    Airing on Monday, March 30, 2015: A number of CEOs are making a stand on Indiana and pulling out of potentially lucrative deals there. Tim Cook of Apple planted a flag in an op-ed today. This has raised the ire of conservative shareholders, but these CEOs appear unfazed. They appear to be taking a leaf out of the activist shareholder book, standing on principle and behaving like activist CEOs, regardless of the short-term cost. What is it that makes a CEO an activist? What are the risks of being an activist? And what is it that makes them so confident? Plus, we look at why Lufthansa may be vulnerable to unlimited liability in the crash of its Germanwings airliner, and what unlimited liability in the death of 150 people can mean to an airline. Also, Rhodes scholarships are coming to China. The prestigious grant program that sends promising students to the University of Oxford wants to cultivate a more diverse crop of young people. Selecting college students in China is expected to be the first step in a process that could eventually include Brazil, Russia, Israel and much of the developing world. How will this help the organization financially and benefit the students from these countries?  
  • Monday, March 30, 2015 4:00am
    Income and spending for February, Northeastern heads west, and a question of who should pick up the tab.
  • Monday, March 30, 2015 3:00am

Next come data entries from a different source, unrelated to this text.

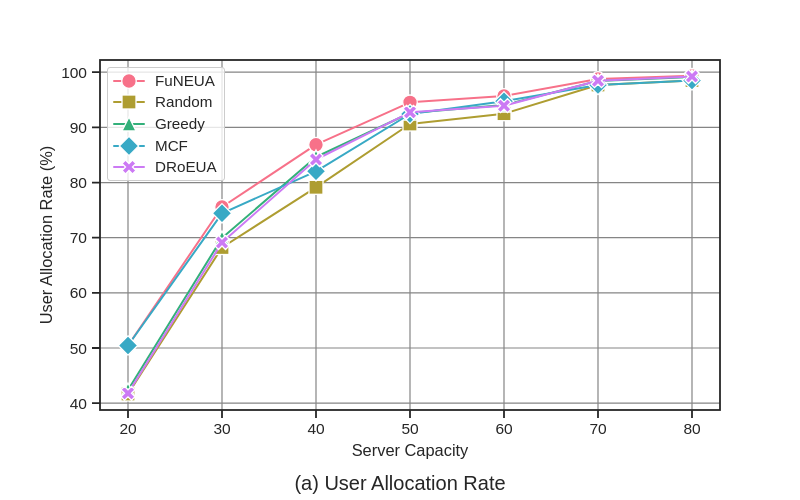
<!DOCTYPE html>
<html lang="en">
<head>
<meta charset="utf-8">
<title>User Allocation Rate</title>
<style>
:root {
  --paper: #fff;
  --ink: #262626;
  --grid: #858585;
  --legend-edge: #ccc;
  --funeua: #f77189;
  --random: #ae9d31;
  --greedy: #33b07a;
  --mcf: #38a9c5;
  --droeua: #cc7af4;
}
* { box-sizing: border-box; margin: 0; }
body { width: 800px; height: 500px; overflow: hidden; background: var(--paper); }
.figure {
  position: relative; width: 800px; height: 500px;
  font: 15.5px/20px "Liberation Sans", Arial, sans-serif; color: var(--ink);
}
.plot { position: absolute; inset: 0; display: block; }
.gridlines { stroke: var(--grid); stroke-width: 1.2; fill: none; }
.ticks, .frame { stroke: var(--ink); stroke-width: 1.8; fill: none; }
.line { fill: none; stroke: currentColor; stroke-width: 2; stroke-linejoin: round; stroke-linecap: round; }
.marker { fill: currentColor; stroke: var(--paper); stroke-width: 1.3; }
.funeua { color: var(--funeua); }
.random { color: var(--random); }
.greedy { color: var(--greedy); }
.mcf { color: var(--mcf); }
.droeua { color: var(--droeua); }
.y-labels {
  position: absolute; left: 40px; top: 45px; width: 47px;
  display: grid; grid-auto-rows: 55.2px; align-items: center; justify-items: end;
}
.x-labels {
  position: absolute; left: 81px; top: 419px;
  display: grid; grid-template-columns: repeat(7, 94px); justify-items: center;
}
.y-title, .x-title { position: absolute; font-size: 16.4px; white-space: nowrap; text-align: center; }
.y-title { left: -54px; top: 225px; width: 200px; transform: rotate(-90deg); }
.x-title { left: 100px; top: 440px; width: 620px; }
.caption { position: absolute; left: 0; top: 470px; width: 800px; font-size: 20px; line-height: 26px; text-align: center; }
.legend {
  position: absolute; left: 107px; top: 67px; width: 118px; height: 114px;
  padding: 2px 5px; list-style: none; display: flex; flex-direction: column;
  background: rgba(255, 255, 255, .8); border: 1.5px solid var(--legend-edge); border-radius: 3px;
}
.legend li { flex: 1; display: flex; align-items: center; gap: 10px; font-size: 15.2px; }
.legend svg { flex: none; overflow: visible; }
.legend span { color: var(--ink); }
</style>
</head>
<body>
<main class="figure">
  <svg class="plot" width="800" height="500" viewBox="0 0 800 500" role="img" aria-label="Line chart of user allocation rate against server capacity">
    <defs>
      <circle id="circle" class="marker" r="7.3"/>
      <rect id="square" class="marker" x="-7" y="-7" width="14" height="14"/>
      <polygon id="triangle" class="marker" points="0,-7 7,7 -7,7"/>
      <polygon id="diamond" class="marker" points="0,-9.7 9.7,0 0,9.7 -9.7,0"/>
      <polygon id="cross" class="marker" points="-3.5,-7 0,-3.5 3.5,-7 7,-3.5 3.5,0 7,3.5 3.5,7 0,3.5 -3.5,7 -7,3.5 -3.5,0 -7,-3.5"/>
    </defs>
    <path class="gridlines" d="M128 60V410M222 60V410M316 60V410M410 60V410M504 60V410M598 60V410M692 60V410M100 72.2H720M100 127.4H720M100 182.6H720M100 237.7H720M100 292.9H720M100 348H720M100 403.2H720"/>
    <path class="ticks" d="M128 410v8M222 410v8M316 410v8M410 410v8M504 410v8M598 410v8M692 410v8M100 72.2h-8M100 127.4h-8M100 182.6h-8M100 237.7h-8M100 292.9h-8M100 348h-8M100 403.2h-8"/>
    <g class="funeua">
      <polyline class="line" points="128,345.5 222,207 316,144.7 410,102.3 504,96 598,79 692,75.8"/>
      <use href="#circle" x="128" y="345.5"/><use href="#circle" x="222" y="207"/><use href="#circle" x="316" y="144.7"/><use href="#circle" x="410" y="102.3"/><use href="#circle" x="504" y="96"/><use href="#circle" x="598" y="79"/><use href="#circle" x="692" y="75.8"/>
    </g>
    <g class="random">
      <polyline class="line" points="128,394 222,247.5 316,187.3 410,124 504,113.7 598,85 692,80.5"/>
      <use href="#square" x="128" y="394"/><use href="#square" x="222" y="247.5"/><use href="#square" x="316" y="187.3"/><use href="#square" x="410" y="124"/><use href="#square" x="504" y="113.7"/><use href="#square" x="598" y="85"/><use href="#square" x="692" y="80.5"/>
    </g>
    <g class="greedy">
      <polyline class="line" points="128,390 222,238 316,157 410,113 504,105 598,81 692,77"/>
      <use href="#triangle" x="128" y="390"/><use href="#triangle" x="222" y="238"/><use href="#triangle" x="316" y="157"/><use href="#triangle" x="410" y="113"/><use href="#triangle" x="504" y="105"/><use href="#triangle" x="598" y="81"/><use href="#triangle" x="692" y="77"/>
    </g>
    <g class="mcf">
      <polyline class="line" points="128,345.5 222,213.3 316,171.3 410,114 504,101.3 598,85 692,80.5"/>
      <use href="#diamond" x="128" y="345.5"/><use href="#diamond" x="222" y="213.3"/><use href="#diamond" x="316" y="171.3"/><use href="#diamond" x="410" y="114"/><use href="#diamond" x="504" y="101.3"/><use href="#diamond" x="598" y="85"/><use href="#diamond" x="692" y="80.5"/>
    </g>
    <g class="droeua">
      <polyline class="line" points="128,393.3 222,242.5 316,159.5 410,112.3 504,105.7 598,80.7 692,76.5"/>
      <use href="#cross" x="128" y="393.3"/><use href="#cross" x="222" y="242.5"/><use href="#cross" x="316" y="159.5"/><use href="#cross" x="410" y="112.3"/><use href="#cross" x="504" y="105.7"/><use href="#cross" x="598" y="80.7"/><use href="#cross" x="692" y="76.5"/>
    </g>
    <rect class="frame" x="100" y="60" width="620" height="350"/>
  </svg>

  <ul class="legend">
    <li class="funeua"><svg width="32" height="20" viewBox="-16 -10 32 20"><path class="line" d="M-15 0H15"/><use href="#circle"/></svg><span>FuNEUA</span></li>
    <li class="random"><svg width="32" height="20" viewBox="-16 -10 32 20"><path class="line" d="M-15 0H15"/><use href="#square"/></svg><span>Random</span></li>
    <li class="greedy"><svg width="32" height="20" viewBox="-16 -10 32 20"><path class="line" d="M-15 0H15"/><use href="#triangle"/></svg><span>Greedy</span></li>
    <li class="mcf"><svg width="32" height="20" viewBox="-16 -10 32 20"><path class="line" d="M-15 0H15"/><use href="#diamond"/></svg><span>MCF</span></li>
    <li class="droeua"><svg width="32" height="20" viewBox="-16 -10 32 20"><path class="line" d="M-15 0H15"/><use href="#cross"/></svg><span>DRoEUA</span></li>
  </ul>

  <div class="y-labels"><span>100</span><span>90</span><span>80</span><span>70</span><span>60</span><span>50</span><span>40</span></div>
  <div class="x-labels"><span>20</span><span>30</span><span>40</span><span>50</span><span>60</span><span>70</span><span>80</span></div>
  <p class="y-title">User Allocation Rate (%)</p>
  <p class="x-title">Server Capacity</p>
  <p class="caption">(a) User Allocation Rate</p>
</main>
</body>
</html>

    Airing on Monday, March 30, 2015: There's a report this morning that retailer GNC has agreed to start new testing of its herbal dietary supplements.  More on that.U.S. Treasury Secretary Jack Lew will be in China on Monday meeting with Chinese officials. Currency and economic reform are on the agenda, but many also expect discussion of the planned Asian Infrastructure Investment Bank. The U.S. is suspicious of the Chinese-led "alternative to the World Bank" but a number of U.S. allies are rushing to join. We investigate. Plus, after putting it off during the Great Recession, cities are starting to spend money to repair roads, bridges and other pieces of their crumbling infrastructure. In Atlanta, voters recently approved a quarter of a billion dollar infrastructure bond package.   
  • Monday, March 30, 2015 3:00am

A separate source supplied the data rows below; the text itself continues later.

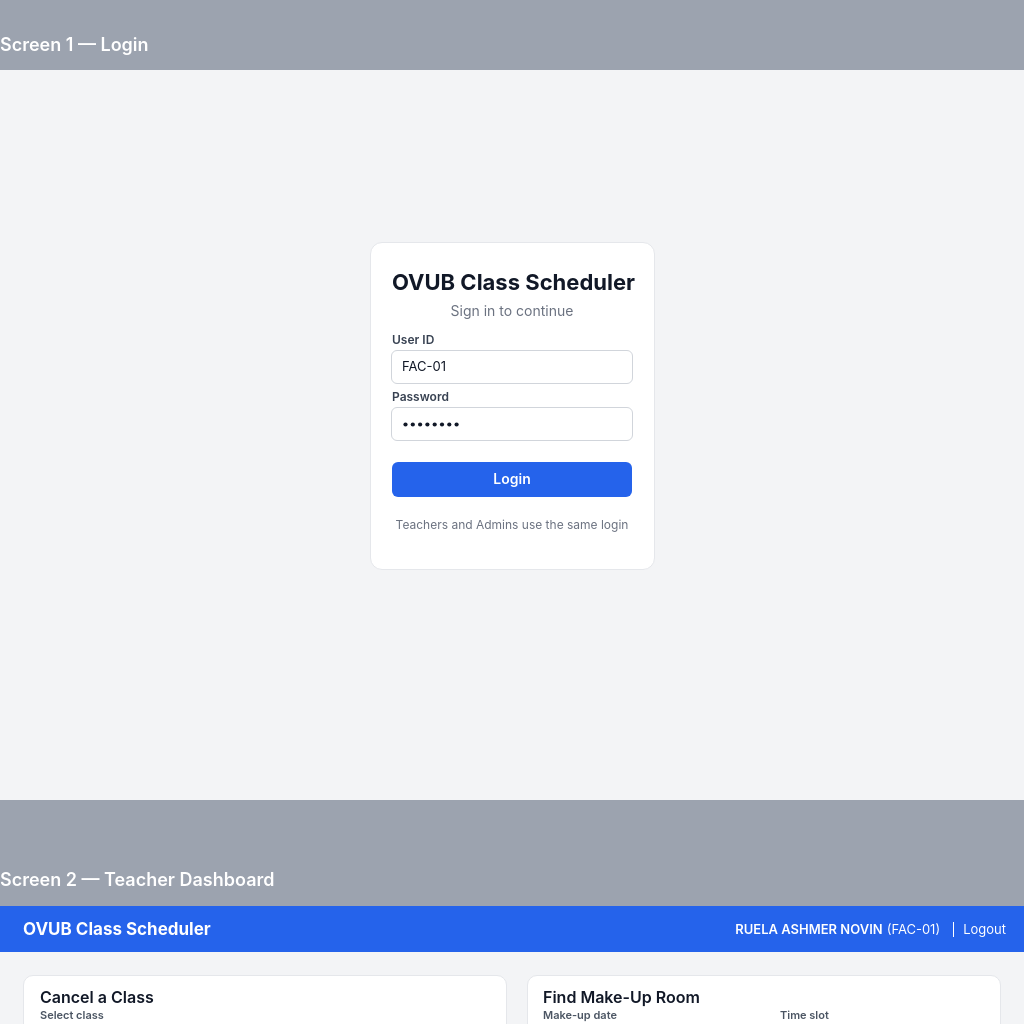
<!DOCTYPE html>
<html lang="en">
<head>
<meta charset="utf-8">
<title>OVUB Class Scheduler screens</title>
<style>
:root {
  --board: #9ca3af;
  --page: #f3f4f6;
  --surface: #ffffff;
  --line: #e5e7eb;
  --field-line: #d1d5db;
  --ink: #111827;
  --label: #374151;
  --label-soft: #4b5563;
  --muted: #6b7280;
  --primary: #2563eb;
}
* { box-sizing: border-box; margin: 0; padding: 0; }
body {
  width: 1024px;
  height: 1024px;
  overflow: hidden;
  background: var(--board);
  color: var(--ink);
  font-family: Inter, sans-serif;
  font-optical-sizing: none;
}
.board { width: 1024px; height: 1024px; overflow: hidden; display: flex; flex-direction: column; }
.board > * { flex-shrink: 0; }
.screen-title {
  height: 70px;
  padding-top: 34px;
  font-size: 18px;
  line-height: 22px;
  font-weight: 600;
  color: var(--surface);
}
.screen-title.second { height: 106px; padding-top: 69px; }

.login-screen {
  height: 730px;
  padding: 172px 0 0 370px;
  background: var(--page);
}
.login-card {
  width: 285px;
  height: 328px;
  padding: 25px 22px 0 21px;
  border: 1px solid var(--line);
  border-radius: 12px;
  background: var(--surface);
  display: flex;
  flex-direction: column;
}
.login-card h2 { font-size: 22px; line-height: 28px; font-weight: 700; text-align: center; white-space: nowrap; }
.subtitle { margin-top: 6px; font-size: 14px; line-height: 18px; text-align: center; color: var(--muted); }
.field-label { margin-top: 12px; font-size: 12px; line-height: 16px; font-weight: 600; color: var(--label); }
.field {
  height: 34px;
  margin: 2px -1px 0;
  padding: 0 10px;
  border: 1.5px solid var(--field-line);
  border-radius: 6px;
  font-size: 13px;
  line-height: 31px;
}
.field + .field-label { margin-top: 5px; }
.password { display: flex; align-items: center; padding-left: 11px; }
.button {
  height: 35px;
  margin-top: 21px;
  border-radius: 6px;
  background: var(--primary);
  color: var(--surface);
  font-size: 14px;
  line-height: 34px;
  font-weight: 600;
  text-align: center;
  text-decoration: none;
}
.hint { margin-top: 20px; font-size: 12px; line-height: 16px; text-align: center; white-space: nowrap; color: var(--muted); }

.topbar {
  height: 46px;
  padding: 0 18px 0 23px;
  display: flex;
  align-items: center;
  justify-content: space-between;
  background: var(--primary);
  color: var(--surface);
}
.brand { font-size: 17px; line-height: 22px; font-weight: 700; }
.account { display: flex; align-items: center; font-size: 13px; line-height: 18px; white-space: nowrap; }
.account strong { font-weight: 600; margin-right: 4px; }
.divider { width: 1px; height: 15px; margin: 0 9px 0 13px; background: var(--surface); }
.account a { color: inherit; text-decoration: none; }

.dashboard {
  height: 72px;
  padding: 23px 23px 0;
  display: flex;
  gap: 20px;
  background: var(--page);
}
.panel {
  width: 484px;
  height: 120px;
  padding: 11px 16px 0;
  border: 1px solid var(--line);
  border-radius: 10px;
  background: var(--surface);
}
.panel.room { width: 474px; padding: 11px 15px 0; }
.panel h3 { font-size: 16px; line-height: 20px; font-weight: 600; }
.panel-labels { display: flex; margin-top: 1px; font-size: 11px; line-height: 14px; font-weight: 600; color: var(--label-soft); }
.panel-labels span { width: 237px; }
.panel-labels span + span { width: auto; }
</style>
</head>
<body>
<main class="board">
  <h1 class="screen-title">Screen 1 — Login</h1>
  <section class="login-screen">
    <div class="login-card">
      <h2>OVUB Class Scheduler</h2>
      <p class="subtitle">Sign in to continue</p>
      <p class="field-label">User ID</p>
      <div class="field">FAC-01</div>
      <p class="field-label">Password</p>
      <div class="field password">
        <svg width="60" height="6" fill="#111827" role="img" aria-label="Hidden password">
          <defs><circle id="dot" cx="2.5" cy="3.5" r="2.1"/></defs>
          <use href="#dot"/><use href="#dot" x="7.3"/><use href="#dot" x="14.6"/><use href="#dot" x="21.9"/>
          <use href="#dot" x="29.2"/><use href="#dot" x="36.5"/><use href="#dot" x="43.8"/><use href="#dot" x="51.1"/>
        </svg>
      </div>
      <a class="button" href="#">Login</a>
      <p class="hint">Teachers and Admins use the same login</p>
    </div>
  </section>

  <h1 class="screen-title second">Screen 2 — Teacher Dashboard</h1>
  <header class="topbar">
    <span class="brand">OVUB Class Scheduler</span>
    <div class="account">
      <strong>RUELA ASHMER NOVIN</strong>
      <span>(FAC-01)</span>
      <span class="divider"></span>
      <a href="#">Logout</a>
    </div>
  </header>
  <section class="dashboard">
    <article class="panel">
      <h3>Cancel a Class</h3>
      <div class="panel-labels"><span>Select class</span></div>
    </article>
    <article class="panel room">
      <h3>Find Make-Up Room</h3>
      <div class="panel-labels"><span>Make-up date</span><span>Time slot</span></div>
    </article>
  </section>
</main>
</body>
</html>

    Airing on Monday, March 30, 2015: First up, we talk with Marisa Kendall, reporter for The Recorder, about the Kleiner Perkins trial. Next, we take a look at Northeastern University's plan to launch a series of educational hubs embedded directly in select companies across the Bay area – starting with Silicon Valley. The Boston college says the program takes a unique hybrid approach - part online, part face-to-face instruction - and aims to draw in more women and minorities to the STEM field. How does it plan to do that? Also, Marketplace’s Tobin Low brings us an audio postcard from the maker of MiMu Gloves, a gestural instrument that works like a wearable theremin.

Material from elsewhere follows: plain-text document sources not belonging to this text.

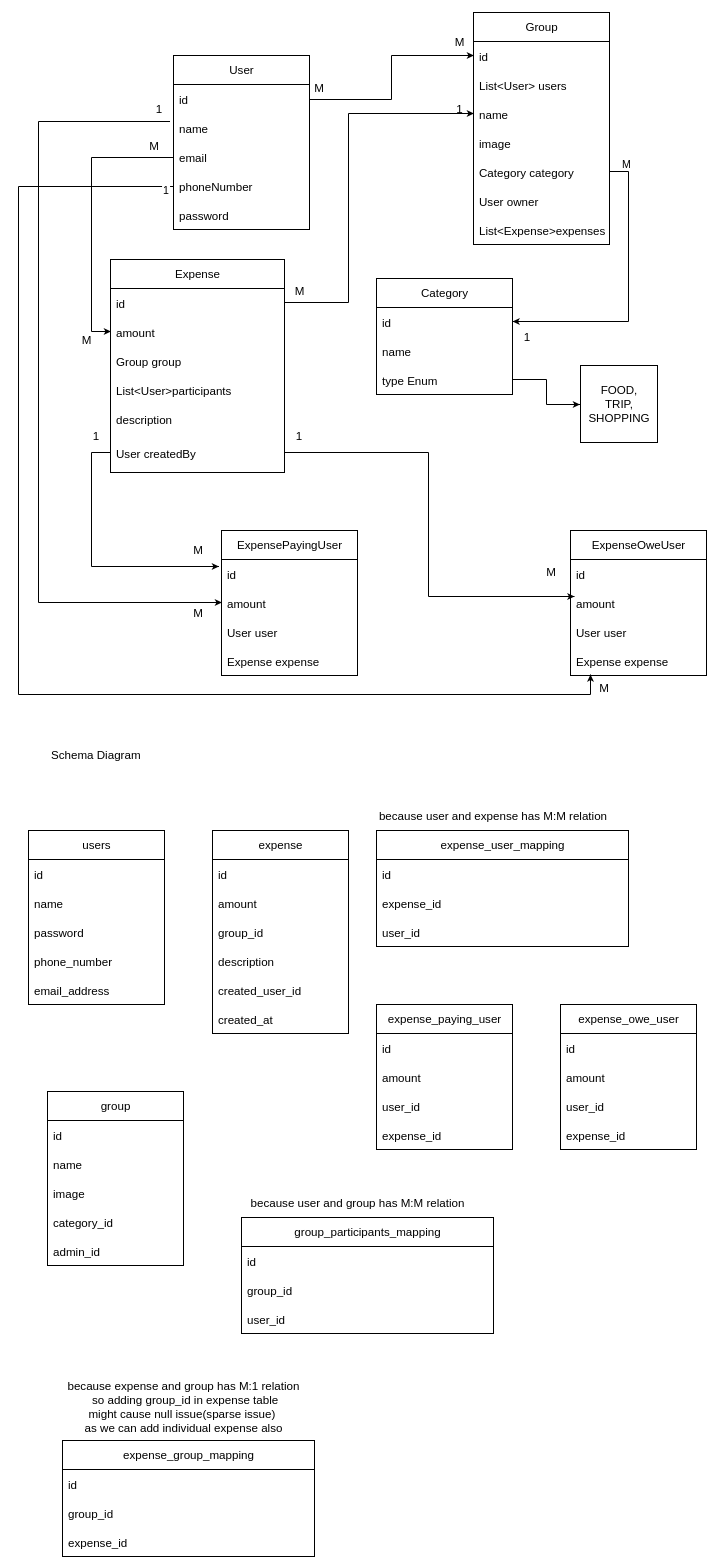
<!DOCTYPE html>
<html lang="en">
<head>
<meta charset="utf-8">
<title>Expense sharing: class and schema diagram</title>
<style>
:root { --ink: #000; --paper: #fff; --row: 29px; }
* { box-sizing: border-box; margin: 0; padding: 0; }
html, body { width: 718px; height: 1568px; overflow: hidden; background: var(--paper); }
body { position: relative; color: var(--ink); font: 11.6px/14px "Liberation Sans", Arial, sans-serif; }
.entity { position: absolute; left: var(--x); top: var(--y); width: var(--w, 137px); border: 1px solid var(--ink); background: var(--paper); white-space: nowrap; }
.entity h2 { display: flex; align-items: center; justify-content: center; height: var(--row); border-bottom: 1px solid var(--ink); font: inherit; }
.entity ul { list-style: none; margin-bottom: -1px; }
.entity li { display: flex; align-items: center; height: var(--row); padding-left: 5px; }
.entity .tall { height: 39px; }
.values { position: absolute; left: 580px; top: 365px; width: 78px; height: 78px; border: 1px solid var(--ink); display: flex; align-items: center; justify-content: center; text-align: center; }
.connectors { position: absolute; left: 0; top: 0; }
.cardinality, .note { position: absolute; left: var(--x); top: var(--y); transform: translate(-50%, -50%); white-space: nowrap; text-align: center; }
.small { font-size: 10.6px; line-height: 12px; background: var(--paper); padding: 0 1px; }
.heading { position: absolute; left: 51px; top: 748px; font: inherit; }
</style>
</head>
<body>
<main>
<section aria-label="Class diagram">
  <article class="entity" style="--x:173px;--y:55px">
    <h2>User</h2>
    <ul><li>id</li><li>name</li><li>email</li><li>phoneNumber</li><li>password</li></ul>
  </article>
  <article class="entity" style="--x:473px;--y:12px">
    <h2>Group</h2>
    <ul><li>id</li><li>List&lt;User&gt; users</li><li>name</li><li>image</li><li>Category category</li><li>User owner</li><li>List&lt;Expense&gt;expenses</li></ul>
  </article>
  <article class="entity" style="--x:110px;--y:259px;--w:175px">
    <h2>Expense</h2>
    <ul><li>id</li><li>amount</li><li>Group group</li><li>List&lt;User&gt;participants</li><li>description</li><li class="tall">User createdBy</li></ul>
  </article>
  <article class="entity" style="--x:376px;--y:278px">
    <h2>Category</h2>
    <ul><li>id</li><li>name</li><li>type Enum</li></ul>
  </article>
  <p class="values">FOOD,<br>TRIP,<br>SHOPPING</p>
  <article class="entity" style="--x:221px;--y:530px">
    <h2>ExpensePayingUser</h2>
    <ul><li>id</li><li>amount</li><li>User user</li><li>Expense expense</li></ul>
  </article>
  <article class="entity" style="--x:570px;--y:530px">
    <h2>ExpenseOweUser</h2>
    <ul><li>id</li><li>amount</li><li>User user</li><li>Expense expense</li></ul>
  </article>

  <svg class="connectors" width="718" height="720" viewBox="0 0 718 720" fill="none" stroke="#000" aria-hidden="true">
    <defs>
      <marker id="arrow" markerUnits="userSpaceOnUse" markerWidth="9" markerHeight="9" refX="8" refY="4.5" orient="auto">
        <path d="M8 4.5L0.5 8L2.5 4.5L0.5 1Z" fill="#000" stroke="none"/>
      </marker>
    </defs>
    <g marker-end="url(#arrow)">
      <polyline points="309,99.5 391.5,99.5 391.5,55.5 474,55.5"/>
      <polyline points="285,302.5 348.5,302.5 348.5,113.5 474,113.5"/>
      <polyline points="609,171.5 628.5,171.5 628.5,321.5 512.5,321.5"/>
      <polyline points="512,379.5 546.5,379.5 546.5,404.5 580,404.5"/>
      <polyline points="170,121.5 38.5,121.5 38.5,602.5 222,602.5"/>
      <polyline points="174,157.5 91.5,157.5 91.5,331.5 111,331.5"/>
      <polyline points="174,186.5 18.5,186.5 18.5,694.5 590.5,694.5 590.5,674.5"/>
      <polyline points="111,452.5 91.5,452.5 91.5,566.5 219,566.5"/>
      <polyline points="285,452.5 428.5,452.5 428.5,596.5 574.5,596.5"/>
    </g>
  </svg>

  <span class="cardinality" style="--x:459.5px;--y:42px">M</span>
  <span class="cardinality" style="--x:319px;--y:88px">M</span>
  <span class="cardinality" style="--x:159px;--y:109px">1</span>
  <span class="cardinality" style="--x:154px;--y:146px">M</span>
  <span class="cardinality small" style="--x:166px;--y:190px">1</span>
  <span class="cardinality" style="--x:459.5px;--y:109px">1</span>
  <span class="cardinality small" style="--x:626.5px;--y:164px">M</span>
  <span class="cardinality" style="--x:299.5px;--y:291px">M</span>
  <span class="cardinality" style="--x:86.5px;--y:340px">M</span>
  <span class="cardinality" style="--x:527px;--y:337px">1</span>
  <span class="cardinality" style="--x:96px;--y:436px">1</span>
  <span class="cardinality" style="--x:299px;--y:436px">1</span>
  <span class="cardinality" style="--x:198px;--y:550px">M</span>
  <span class="cardinality" style="--x:198px;--y:613px">M</span>
  <span class="cardinality" style="--x:551px;--y:572px">M</span>
  <span class="cardinality" style="--x:604px;--y:688px">M</span>
</section>

<section aria-label="Schema diagram">
  <h1 class="heading">Schema Diagram</h1>
  <article class="entity" style="--x:28px;--y:830px">
    <h2>users</h2>
    <ul><li>id</li><li>name</li><li>password</li><li>phone_number</li><li>email_address</li></ul>
  </article>
  <article class="entity" style="--x:212px;--y:830px">
    <h2>expense</h2>
    <ul><li>id</li><li>amount</li><li>group_id</li><li>description</li><li>created_user_id</li><li>created_at</li></ul>
  </article>
  <p class="note" style="--x:493px;--y:816px">because user and expense has M:M relation</p>
  <article class="entity" style="--x:376px;--y:830px;--w:253px">
    <h2>expense_user_mapping</h2>
    <ul><li>id</li><li>expense_id</li><li>user_id</li></ul>
  </article>
  <article class="entity" style="--x:376px;--y:1004px">
    <h2>expense_paying_user</h2>
    <ul><li>id</li><li>amount</li><li>user_id</li><li>expense_id</li></ul>
  </article>
  <article class="entity" style="--x:560px;--y:1004px">
    <h2>expense_owe_user</h2>
    <ul><li>id</li><li>amount</li><li>user_id</li><li>expense_id</li></ul>
  </article>
  <article class="entity" style="--x:47px;--y:1091px">
    <h2>group</h2>
    <ul><li>id</li><li>name</li><li>image</li><li>category_id</li><li>admin_id</li></ul>
  </article>
  <p class="note" style="--x:357.5px;--y:1203px">because user and group has M:M relation</p>
  <article class="entity" style="--x:241px;--y:1217px;--w:253px">
    <h2>group_participants_mapping</h2>
    <ul><li>id</li><li>group_id</li><li>user_id</li></ul>
  </article>
  <p class="note" style="--x:183.5px;--y:1407px">because expense and group has M:1 relation<br>&nbsp;so adding group_id in expense table<br>might cause null issue(sparse issue)&nbsp;<br>as we can add individual expense also</p>
  <article class="entity" style="--x:62px;--y:1440px;--w:253px">
    <h2>expense_group_mapping</h2>
    <ul><li>id</li><li>group_id</li><li>expense_id</li></ul>
  </article>
</section>
</main>
</body>
</html>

  • Friday, March 27, 2015 10:17am
    Airing on Friday, March 27, 2015: Amazon is reportedly in talks to buy the London-based luxury online fashion retailer Net-A-Porter. This would be a significant acquisition for Amazon both in terms of the size of the deal and its nature — the E-commerce giant is so far not known for its presence in the high-end fashion market. Plus, word came this week that Facebook has been testing drones in the U.K. that can beam Internet access to the ground via laser. The drone industry is growing fast, even as U.S. regulations on unmanned aircraft continue to be worked out. We look at what the U.S. risks losing if it lags on rulemaking.